Document images with source code

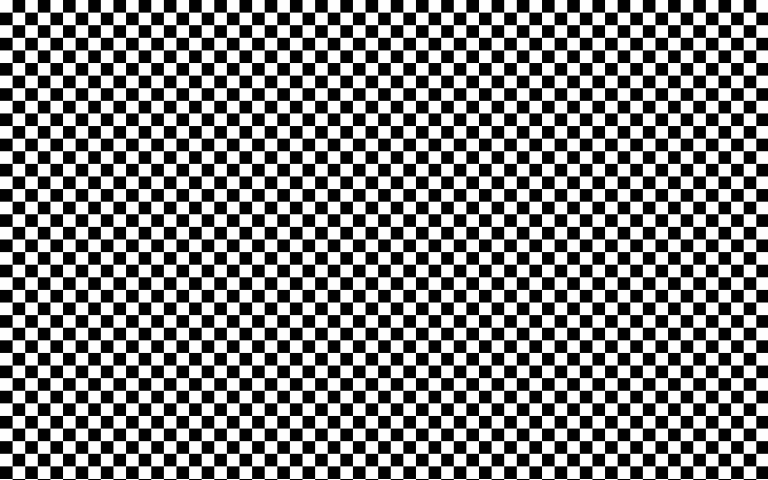
This pattern is drawn by a Shadertoy shader. Its source:

```glsl
// Black and white checkerboard of small squares, anchored at the top left corner.

const float ROWS_PER_HEIGHT = 38.08;   // squares down the canvas; about 60.9 across
const vec3 LIGHT = vec3(0.995);
const vec3 DARK = vec3(0.005);

// Integral of a square wave that is +1 on even cells and -1 on odd cells.
vec2 squareWaveIntegral(vec2 p) {
    return 1.0 - 2.0 * abs(fract(0.5 * p) - 0.5);
}

// Square wave averaged over a window of the given width, for smooth edges.
vec2 filteredSquareWave(vec2 p, float width) {
    vec2 halfWidth = vec2(0.5 * width);
    return (squareWaveIntegral(p + halfWidth) - squareWaveIntegral(p - halfWidth)) / width;
}

void mainImage(out vec4 fragColor, in vec2 fragCoord) {
    // Cell coordinates, measured right and down from the top left
    float cellsPerPixel = ROWS_PER_HEIGHT / iResolution.y;
    vec2 cell = vec2(fragCoord.x, iResolution.y - fragCoord.y) * cellsPerPixel;

    // The product of both waves alternates the squares
    vec2 wave = filteredSquareWave(cell, cellsPerPixel);
    float lightness = 0.5 + 0.5 * wave.x * wave.y;

    fragColor = vec4(mix(DARK, LIGHT, lightness), 1.0);
}
```
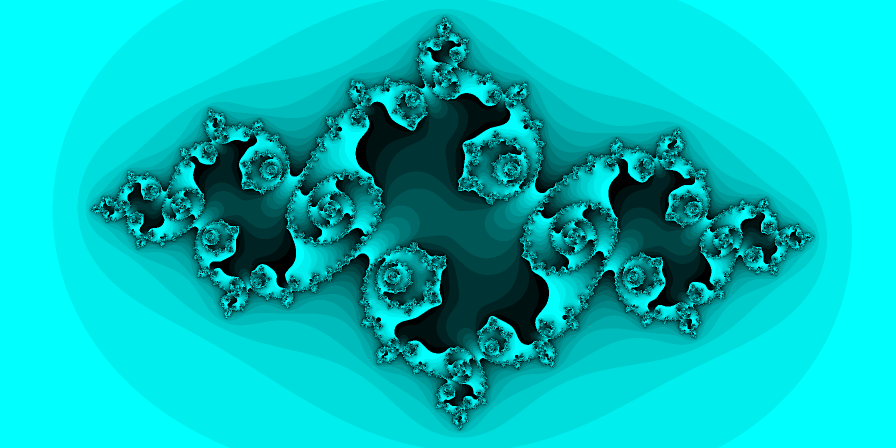
A Shadertoy shader for this background:

```glsl
#define JULIA_C vec2(-0.764, 0.1115)
#define VIEW_HEIGHT 1.864
#define VIEW_CENTER vec2(-0.018, -0.003)
#define ESCAPE_RADIUS 2.0
#define MAX_STEPS 300
#define BAND_COUNT 16
#define SAMPLES 2
#define BRIGHT_COLOR vec3(0.0, 1.0, 1.0)

vec2 complexSquare(vec2 z) {
    return vec2(z.x * z.x - z.y * z.y, 2.0 * z.x * z.y);
}

// Number of steps that stay inside the escape radius
int escapeSteps(vec2 z) {
    int steps = 0;
    for (int i = 0; i < MAX_STEPS; i++) {
        z = complexSquare(z) + JULIA_C;
        if (dot(z, z) > ESCAPE_RADIUS * ESCAPE_RADIUS) break;
        steps++;
    }
    return steps;
}

// Repeating ramp of flat bands, from bright down to black
vec3 bandColor(int steps) {
    float level = float(steps % BAND_COUNT) / float(BAND_COUNT - 1);
    return BRIGHT_COLOR * (1.0 - level);
}

void mainImage(out vec4 fragColor, in vec2 fragCoord) {
    vec3 color = vec3(0.0);

    // Average a grid of samples inside each pixel
    for (int j = 0; j < SAMPLES; j++) {
        for (int i = 0; i < SAMPLES; i++) {
            vec2 offset = (vec2(i, j) + 0.5) / float(SAMPLES) - 0.5;
            vec2 centered = (fragCoord + offset - 0.5 * iResolution.xy) / iResolution.y;
            color += bandColor(escapeSteps(centered * VIEW_HEIGHT + VIEW_CENTER));
        }
    }
    fragColor = vec4(color / float(SAMPLES * SAMPLES), 1.0);
}
```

> _What the exercise asks_: One number is the whole answer: how many lines in the records contain "fragColor".

> _Response area_: 4